    • How an article title is written in the Reference page is how it is written in the paper too, except in the paper it will have quote marks.
  • Reduce all first names to intitals.

4. Clinically Clear Language

  • The easiest way to think in the APA style of writing is to read everything as being explicitly literal.
  • Remove Yourself
    • Do not use these words: you, I, my, myself, we, and us.
    • Remove gendered terms, such as his or hers when talking about someone's article.
    • Using "they" is now acceptable to use when referring to one person
  • Remove hyperbolic language: (subjective adjectives and adverbs)
    • Subjective: Very heavy object
    • "Very" cannot be qualified, when is something heavy, and at what exact point does that object become "very" heavy.
    • Subjective: Heavy object
    • "Heavy" is not provable. Something that I think is heavy may not be so to you; thus, "heavy" is subjective.
  • Remove subjective observations
    • Which part of this sentence is subjective:
    • It was a hot, sunny, and beautiful day. Sunny is not subjective; it's fine to say. We can look at weather reports and verify that, yes, it was indeed sunny that day. Many people, like me, see rainy days as beautiful and sunny days as oppressive, so that word "beautiful" is subjective and must be removed. Hot also can be verified by weather reports. Hot may seem subjective, but OSHA has guidelines on what is hot and cold to the average person.
  • Remove Phrasals
    • Scan this list of Phrasals; they are a problem for most world-wide English speakers because they never mean the literal words.
    • Example
    • He turned on his boss.
  • Remove Cliches
    • Cliches are only understood by someone within the culture of the cliche.
    • Interpret these by using the literal definition of each word, which is how world-wide English speakers must interpret them
      • Kiss and make up (means to reconcile grievances with someone) but literally means something like this: Put your lips on someone in a kissing motion and ...acquire some cosmetics? uh...what?

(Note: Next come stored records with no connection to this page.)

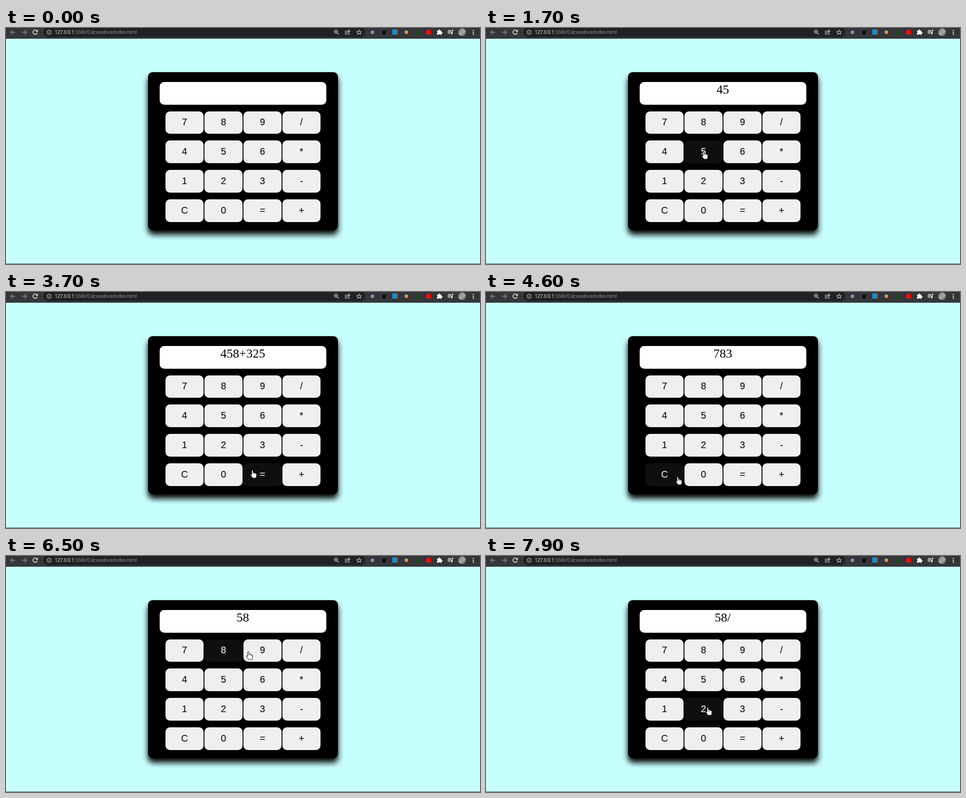
Write an HTML page that moves like this. It is 1058x529 px and loops after 8000 ms.

```html
<!DOCTYPE html>
<html lang="es">
<head>
<meta charset="utf-8">
<title>Calculadora</title>
<style>
  html, body { margin: 0; width: 100%; height: 100%; overflow: hidden; background: #c7ffff; }
  svg { display: block; width: 100vw; height: 100vh; }
  .url { font: 10.2px "Open Sans", sans-serif; fill: #9aa0a6; }
  .url .host { fill: #fff; }
  .panel { filter: drop-shadow(0 10px 6.67px #000); }
  .key rect { fill: #efefef; }
  .key text { font: 21.33px "Liberation Sans", Arial, sans-serif; text-anchor: middle; }
  .key.lit rect { fill: #100e0f; }
  .key.lit text { fill: #fff; }
  #display { font: 28px "Liberation Serif", "Times New Roman", serif; text-anchor: middle; }
  .line { fill: none; stroke: #d5d7da; stroke-width: 1.3; }
  .thin { stroke-width: 1.1; }
  .bold { stroke: #fff; stroke-width: 1.5; }
  .dim { stroke: #929498; }
  .cursor { fill: #fff; stroke: #000; stroke-linejoin: round; }
</style>
</head>
<body>
<svg viewBox="0 0 1058 529">
  <defs>
    <linearGradient id="photo" x1="0" y1="0" x2="1" y2="1">
      <stop offset="0" stop-color="#777"/><stop offset=".55" stop-color="#aaa"/><stop offset="1" stop-color="#555"/>
    </linearGradient>
  </defs>
  <rect width="1058" height="529" fill="#c7ffff"/>
  <rect y="528" width="1058" height="1" fill="#3b4545"/>

  <g id="toolbar">
    <rect width="1058" height="24" fill="#35363a"/>
    <rect x="83" y="-2" width="719" height="22" rx="11" fill="#202124"/>
    <path class="line dim" d="M21 9.5H10.5M15 4.5l-5 5 5 5M35 9.5h10.5M41 4.5l5 5-5 5"/>
    <path class="line bold" d="M69 6a5 5 0 1 0 1 5M70.2 4v4h-4"/>
    <circle class="line thin" cx="96.3" cy="9.5" r="4.8"/>
    <path class="line" d="M96.3 8.7v3.6M96.3 6.3v1.3"/>
    <text class="url" x="109" y="13"><tspan class="host">127.0.0.1</tspan>:5500/Calculadora/index.html</text>
    <circle class="line" cx="736.5" cy="8" r="3.5"/>
    <path class="line" d="M739 10.5l4 4M734.8 8h3.4"/>
    <path class="line thin" d="M760 6h-2.5v8h9v-2M760 11q.5-4.5 5-4.5V4.2l3 3.2-3 3V8.3q-3 0-5 2.7z"/>
    <path class="line thin" d="M788 4.5l1.5 3.4 3.7.3-2.800 2.500.8 3.600-3.200-1.900-3.200 1.900.8-3.600-2.800-2.500 3.700-.3z"/>
    <circle cx="818" cy="9.5" r="4" fill="#7899b5"/>
    <rect x="840" y="6" width="8" height="8" fill="#0b0b0c"/>
    <rect x="862" y="3" width="12" height="12" fill="#2f80b5"/>
    <rect x="890" y="6" width="7" height="7" fill="#e99a45"/>
    <rect x="914" y="5" width="9" height="9" fill="#24452a"/>
    <circle cx="943" cy="9.5" r="6" fill="#e3120f"/>
    <path fill="#fff" d="M962 6h3.5a1.8 1.8 0 1 1 3.4 0h3v3.3a1.800 1.800 0 1 1 0 3.400v2.300h-3.500a1.700 1.700 0 0 0-3.200 0H962v-3.200a1.700 1.700 0 0 0 0-3.200z"/>
    <path class="line bold" d="M986 5.5h8M986 8.5h8M986 11.5h5M996 12V5h3"/>
    <circle cx="994.5" cy="12" r="2" fill="#fff"/>
    <circle cx="1018" cy="9.5" r="8.5" fill="url(#photo)"/>
    <path d="M1043 5.500v8.500" stroke="#fff" stroke-width="2.600" stroke-linecap="round" stroke-dasharray="0 4.200"/>
  </g>

  <rect class="panel" x="317" y="99" width="424" height="354" rx="10"/>
  <rect x="343" y="121" width="372" height="51" rx="10" fill="#fff"/>
  <text id="display" x="528.5" y="147"></text>
  <g id="keys"></g>

  <g id="pointer">
    <path id="arrow" class="cursor" d="M0 0V13L3 10.3 5 15 7.2 14 5.2 9.6H9.3z"/>
    <g id="hand" class="cursor">
      <path d="M-1.6 1.4Q0-1 1.5 1.4V6Q3.5 4.8 4.3 6.6 6.3 5.6 6.9 7.4 9 6.6 9.2 9V13Q8.8 15.5 7.8 18H.2Q-1 15-4.6 10.8-4.6 8.4-1.6 11z"/>
      <path stroke-width=".7" d="M1.5 6v3.5M4.3 6.6v3M6.9 7.4v2.5"/>
    </g>
  </g>
</svg>
<script>
  const LOOP = 8000, STEP = 100, HOVER_LAG = 30;
  const $ = id => document.getElementById(id);

  const keys = [..."789/456*123-C0=+"].map((label, i) => {
    const row = Math.floor(i / 4);
    const edge = 186.6 + row * 65.8;
    const x = 356 + (i % 4) * 87, y = Math.round(edge);
    const w = 85, h = Math.round(edge + 50.7) - y;
    $("keys").insertAdjacentHTML("beforeend",
      `<g class="key"><rect x="${x}" y="${y}" width="${w}" height="${h}" rx="10"/>
       <text x="${x + w / 2}" y="${218 + row * 66}">${label}</text></g>`);
    return { label, x, y, w, h, node: $("keys").lastElementChild };
  });

  // A visit ends in a tap unless it only passes over the key.
  // dx, dy: where the pointer tip rests, from the middle of the key.
  const visit = (label, arrive, leave, dx = 0, dy = 0, tap = true) => {
    const k = keys.find(k => k.label === label);
    return { label, arrive, leave, tap, x: k.x + k.w / 2 + dx, y: k.y + k.h / 2 + dy };
  };
  const pass = (label, arrive, leave, dx, dy) => visit(label, arrive, leave, dx, dy, false);

  const visits = [
    { x: 11, y: -13, arrive: 0, leave: 300 },
    visit("4", 1000, 1200),
    visit("5", 1400, 1700, 0, -2),
    visit("8", 2000, 2100),
    visit("+", 2500, 2560, -8, 7),
    visit("3", 2775, 3100, -12, 7),
    visit("2", 3200, 3400),
    visit("5", 3500, 3600),
    visit("=", 3660, 4000, -23, -11),
    pass("=", 4000, 4100, -23, -11),
    pass("0", 4300, 4400, 0, 14),
    visit("C", 4700, 5200),
    pass("2", 5600, 5600, 0, -5),
    visit("5", 5800, 6000),
    visit("8", 6300, 6400, 2, 2),
    visit("/", 6700, 6800, -12, 3),
    pass("9", 6850, 7000, 25, 20),
    pass("2", 7900, LOOP, 9, -5)
  ];

  function pointerAt(t) {
    const i = visits.findIndex(v => t <= v.leave);
    const to = visits[i], from = visits[i - 1];
    if (t >= to.arrive) return [to.x, to.y];
    const k = (t - from.leave) / (to.arrive - from.leave);
    return [from.x + (to.x - from.x) * k, from.y + (to.y - from.y) * k];
  }

  const sum = text => String(text.split("+").reduce((total, n) => total + Number(n), 0));

  const readoutAt = t => visits
    .filter(v => v.tap && v.leave <= t)
    .reduce((text, { label }) =>
      label === "C" ? "" : label === "=" ? sum(text) : text + label, "");

  const keyUnder = ([x, y]) =>
    keys.find(k => x >= k.x && x <= k.x + k.w && y >= k.y && y <= k.y + k.h);

  function draw(t) {
    const pos = pointerAt(t);
    const hovered = keyUnder(pointerAt(Math.max(0, t - HOVER_LAG)));
    const overKey = Boolean(keyUnder(pos));
    for (const k of keys) k.node.classList.toggle("lit", k === hovered);
    $("pointer").setAttribute("transform", `translate(${pos.map(Math.round)})`);
    $("hand").style.display = overKey ? "" : "none";
    $("arrow").style.display = overKey ? "none" : "";
    $("display").textContent = readoutAt(t);
  }

  const start = performance.now();
  function tick() {
    const t = (performance.now() - start) % LOOP;
    draw(Math.floor(t / STEP) * STEP);
    requestAnimationFrame(tick);
  }
  tick();
</script>
</body>
</html>
```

      • Read between the lines (Means there's a hidden meaning in what's not being said) How? there is quite literally NOTHING between the lines on the paper
      • Someone woke up on the wrong side of the bed (meaning, you're grumpy!) Beds in America have correct sides and wrong sides? Which side is the wrong one? What makes that side the wrong one?

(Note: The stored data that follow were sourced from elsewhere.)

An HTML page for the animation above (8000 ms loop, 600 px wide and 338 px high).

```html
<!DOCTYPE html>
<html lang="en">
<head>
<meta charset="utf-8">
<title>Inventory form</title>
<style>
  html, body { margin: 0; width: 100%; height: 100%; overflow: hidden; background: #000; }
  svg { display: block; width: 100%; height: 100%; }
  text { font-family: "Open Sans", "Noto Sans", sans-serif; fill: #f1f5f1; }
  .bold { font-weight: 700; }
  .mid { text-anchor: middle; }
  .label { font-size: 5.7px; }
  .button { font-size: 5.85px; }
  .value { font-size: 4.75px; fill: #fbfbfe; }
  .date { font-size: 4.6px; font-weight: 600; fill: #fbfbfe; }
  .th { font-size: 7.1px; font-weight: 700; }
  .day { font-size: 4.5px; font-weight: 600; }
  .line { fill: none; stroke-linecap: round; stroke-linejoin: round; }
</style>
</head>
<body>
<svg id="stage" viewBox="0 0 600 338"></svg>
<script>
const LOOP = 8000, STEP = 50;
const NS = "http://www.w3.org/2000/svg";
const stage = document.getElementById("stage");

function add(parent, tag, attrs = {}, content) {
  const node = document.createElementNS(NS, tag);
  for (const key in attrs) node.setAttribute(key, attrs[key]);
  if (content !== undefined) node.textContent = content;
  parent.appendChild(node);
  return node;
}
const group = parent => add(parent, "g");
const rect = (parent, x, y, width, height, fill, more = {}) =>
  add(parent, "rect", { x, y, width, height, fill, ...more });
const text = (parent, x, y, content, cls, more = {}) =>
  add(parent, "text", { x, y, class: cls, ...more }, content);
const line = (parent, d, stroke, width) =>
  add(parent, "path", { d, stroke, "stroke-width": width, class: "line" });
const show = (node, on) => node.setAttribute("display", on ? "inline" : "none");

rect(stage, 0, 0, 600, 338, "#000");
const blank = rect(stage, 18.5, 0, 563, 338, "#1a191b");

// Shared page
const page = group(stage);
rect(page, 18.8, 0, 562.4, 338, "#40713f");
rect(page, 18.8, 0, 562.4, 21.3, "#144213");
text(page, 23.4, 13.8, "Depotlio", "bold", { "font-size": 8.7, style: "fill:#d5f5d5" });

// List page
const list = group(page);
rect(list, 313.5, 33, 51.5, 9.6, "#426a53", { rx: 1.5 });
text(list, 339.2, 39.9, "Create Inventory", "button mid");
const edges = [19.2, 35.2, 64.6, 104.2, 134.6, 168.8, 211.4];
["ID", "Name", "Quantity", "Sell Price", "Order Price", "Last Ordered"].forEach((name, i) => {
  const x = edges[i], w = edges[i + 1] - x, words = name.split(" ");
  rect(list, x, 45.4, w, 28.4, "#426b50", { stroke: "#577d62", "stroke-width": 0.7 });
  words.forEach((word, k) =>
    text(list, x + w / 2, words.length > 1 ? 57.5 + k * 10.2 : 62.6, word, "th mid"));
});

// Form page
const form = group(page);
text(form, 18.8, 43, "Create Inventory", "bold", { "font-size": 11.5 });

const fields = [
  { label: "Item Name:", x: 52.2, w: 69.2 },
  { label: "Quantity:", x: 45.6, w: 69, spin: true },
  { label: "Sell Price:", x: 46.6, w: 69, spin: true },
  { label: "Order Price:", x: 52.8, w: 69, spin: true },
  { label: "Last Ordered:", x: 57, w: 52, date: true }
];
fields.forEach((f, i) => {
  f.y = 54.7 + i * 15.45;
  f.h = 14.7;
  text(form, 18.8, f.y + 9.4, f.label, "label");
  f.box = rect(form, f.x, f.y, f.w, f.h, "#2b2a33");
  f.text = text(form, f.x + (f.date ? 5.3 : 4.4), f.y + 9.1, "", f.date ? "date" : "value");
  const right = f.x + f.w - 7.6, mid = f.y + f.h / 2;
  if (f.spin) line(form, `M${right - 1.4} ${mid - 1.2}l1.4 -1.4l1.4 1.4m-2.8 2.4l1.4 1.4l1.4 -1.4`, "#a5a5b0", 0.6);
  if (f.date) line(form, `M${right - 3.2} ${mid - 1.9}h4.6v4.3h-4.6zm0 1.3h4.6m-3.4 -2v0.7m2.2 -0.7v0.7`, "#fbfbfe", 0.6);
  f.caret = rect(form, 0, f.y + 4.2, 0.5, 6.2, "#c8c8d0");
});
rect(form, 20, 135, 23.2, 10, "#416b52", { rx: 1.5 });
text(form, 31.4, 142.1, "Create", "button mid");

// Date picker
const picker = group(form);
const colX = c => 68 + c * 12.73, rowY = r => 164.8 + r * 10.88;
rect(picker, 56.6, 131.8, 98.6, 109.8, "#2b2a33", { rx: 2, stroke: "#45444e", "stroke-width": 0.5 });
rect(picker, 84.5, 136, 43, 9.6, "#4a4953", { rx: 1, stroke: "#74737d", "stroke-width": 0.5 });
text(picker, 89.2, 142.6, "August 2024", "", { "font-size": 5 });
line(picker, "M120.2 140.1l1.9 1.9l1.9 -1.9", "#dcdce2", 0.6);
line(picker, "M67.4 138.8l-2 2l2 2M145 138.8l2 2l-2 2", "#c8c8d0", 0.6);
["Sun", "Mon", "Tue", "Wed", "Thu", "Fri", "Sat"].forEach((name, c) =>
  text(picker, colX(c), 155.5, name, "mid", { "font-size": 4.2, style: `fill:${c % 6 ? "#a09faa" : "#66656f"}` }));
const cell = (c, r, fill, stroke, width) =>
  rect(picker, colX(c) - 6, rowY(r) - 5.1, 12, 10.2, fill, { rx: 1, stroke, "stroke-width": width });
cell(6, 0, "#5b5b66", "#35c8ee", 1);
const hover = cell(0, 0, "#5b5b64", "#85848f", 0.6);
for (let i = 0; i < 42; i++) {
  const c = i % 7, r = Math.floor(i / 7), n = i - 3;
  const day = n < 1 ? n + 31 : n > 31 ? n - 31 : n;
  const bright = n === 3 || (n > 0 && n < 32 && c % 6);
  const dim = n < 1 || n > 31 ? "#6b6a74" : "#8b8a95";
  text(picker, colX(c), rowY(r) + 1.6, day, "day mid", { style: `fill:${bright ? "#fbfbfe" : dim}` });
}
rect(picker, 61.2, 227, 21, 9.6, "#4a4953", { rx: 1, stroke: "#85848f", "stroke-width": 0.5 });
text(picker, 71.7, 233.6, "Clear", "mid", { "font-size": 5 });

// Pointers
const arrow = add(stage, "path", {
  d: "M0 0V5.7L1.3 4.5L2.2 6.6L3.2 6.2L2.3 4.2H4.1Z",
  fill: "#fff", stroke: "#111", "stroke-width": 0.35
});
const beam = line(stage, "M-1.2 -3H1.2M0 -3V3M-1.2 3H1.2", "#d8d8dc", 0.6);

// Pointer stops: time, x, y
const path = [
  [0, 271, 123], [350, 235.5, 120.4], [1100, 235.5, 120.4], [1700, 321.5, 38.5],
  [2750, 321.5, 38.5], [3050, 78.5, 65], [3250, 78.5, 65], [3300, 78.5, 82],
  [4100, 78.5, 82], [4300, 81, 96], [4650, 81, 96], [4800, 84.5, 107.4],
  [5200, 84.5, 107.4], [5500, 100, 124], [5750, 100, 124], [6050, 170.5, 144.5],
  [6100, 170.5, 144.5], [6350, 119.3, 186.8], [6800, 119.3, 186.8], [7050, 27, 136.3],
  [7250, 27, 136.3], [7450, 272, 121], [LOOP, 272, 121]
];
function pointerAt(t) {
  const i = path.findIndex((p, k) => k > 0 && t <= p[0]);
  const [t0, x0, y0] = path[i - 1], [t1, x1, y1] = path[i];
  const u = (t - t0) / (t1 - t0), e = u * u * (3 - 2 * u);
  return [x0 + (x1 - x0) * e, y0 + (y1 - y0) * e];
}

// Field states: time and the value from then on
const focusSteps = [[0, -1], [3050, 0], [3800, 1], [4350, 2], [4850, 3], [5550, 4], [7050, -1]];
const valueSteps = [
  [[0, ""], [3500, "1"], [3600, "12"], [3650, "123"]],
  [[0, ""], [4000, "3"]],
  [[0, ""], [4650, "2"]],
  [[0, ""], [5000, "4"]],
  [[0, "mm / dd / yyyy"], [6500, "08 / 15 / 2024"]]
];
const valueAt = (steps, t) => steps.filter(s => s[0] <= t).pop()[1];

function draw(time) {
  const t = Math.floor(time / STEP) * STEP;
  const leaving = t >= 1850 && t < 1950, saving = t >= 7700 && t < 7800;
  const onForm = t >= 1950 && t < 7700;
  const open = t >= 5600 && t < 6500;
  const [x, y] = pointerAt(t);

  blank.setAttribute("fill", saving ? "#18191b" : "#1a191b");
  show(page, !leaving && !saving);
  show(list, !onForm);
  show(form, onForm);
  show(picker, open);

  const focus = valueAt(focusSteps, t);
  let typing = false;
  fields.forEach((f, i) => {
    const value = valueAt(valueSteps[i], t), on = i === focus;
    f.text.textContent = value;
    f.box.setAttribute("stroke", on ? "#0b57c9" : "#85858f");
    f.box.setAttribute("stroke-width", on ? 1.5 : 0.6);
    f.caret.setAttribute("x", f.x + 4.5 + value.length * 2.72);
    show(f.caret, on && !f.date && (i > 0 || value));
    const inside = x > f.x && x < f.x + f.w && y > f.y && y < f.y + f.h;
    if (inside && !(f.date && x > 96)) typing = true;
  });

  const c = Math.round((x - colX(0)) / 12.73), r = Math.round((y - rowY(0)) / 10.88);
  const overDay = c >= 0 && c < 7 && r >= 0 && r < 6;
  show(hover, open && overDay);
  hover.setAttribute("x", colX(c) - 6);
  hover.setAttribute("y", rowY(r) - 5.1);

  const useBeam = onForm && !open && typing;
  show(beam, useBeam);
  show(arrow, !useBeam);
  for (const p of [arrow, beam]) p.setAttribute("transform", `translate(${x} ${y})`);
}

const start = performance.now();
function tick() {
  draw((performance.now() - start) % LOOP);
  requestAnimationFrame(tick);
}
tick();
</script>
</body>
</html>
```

  • Remove Americanisms
    • Writing in APA is to write to the world-wide scientific community, which means writing to a world-wide English
    • That is, writing to all 1.5 Billion world-wide English speakers, most of whom speak the correct.
    • Only 350 million of those speakers are Americans.
    • Who gets to say whose English is correct? Well, if we go by America's idea of majority rule, and considering that the majority of English speakers don't speak American-English, variants on British-English is correct.
      • Example
      • Sharon said,"I don't know, Joe's going on and on about getting that dog over here so it can get its medication."
      • That sentence is a nightmare to world-wide English speakers.
      • "I don't comprehend. Joe is travelling from one place to another many times, or climbing onto something many times, so that a dog that is already near Sharon can travel a distance and acquire some medication."
      • Edit for world-wide: Sharon said, "I think what Joe wants is for us to bring the dog to him so Joe can give the dog some medication.
  • Impossible Agents
    • Impossible agents are when we accidentally give life and the power to inanimate objects and ideas.
      • Example 1
      • Covid spread quickly between people who did not honor social distancing.
      • 1. Covid can't spread itself. People spread covid.
      • 2. You can honor your ancestors, but how do we honor social distancing? That's too poetic.
      • Edit: People who would not utilize social distancing increased the chances of them spreading Covid to others.
      • Example 2
      • Many businesses closed to stop the spread of Covid.
      • Literally, this means that businesses (and not the people who own them) closed themselves and that is all that was needed to stop the spread of covid.
      • Edit: To help slow the spread of Covid, business owners complied with state regulations and closed their places of business.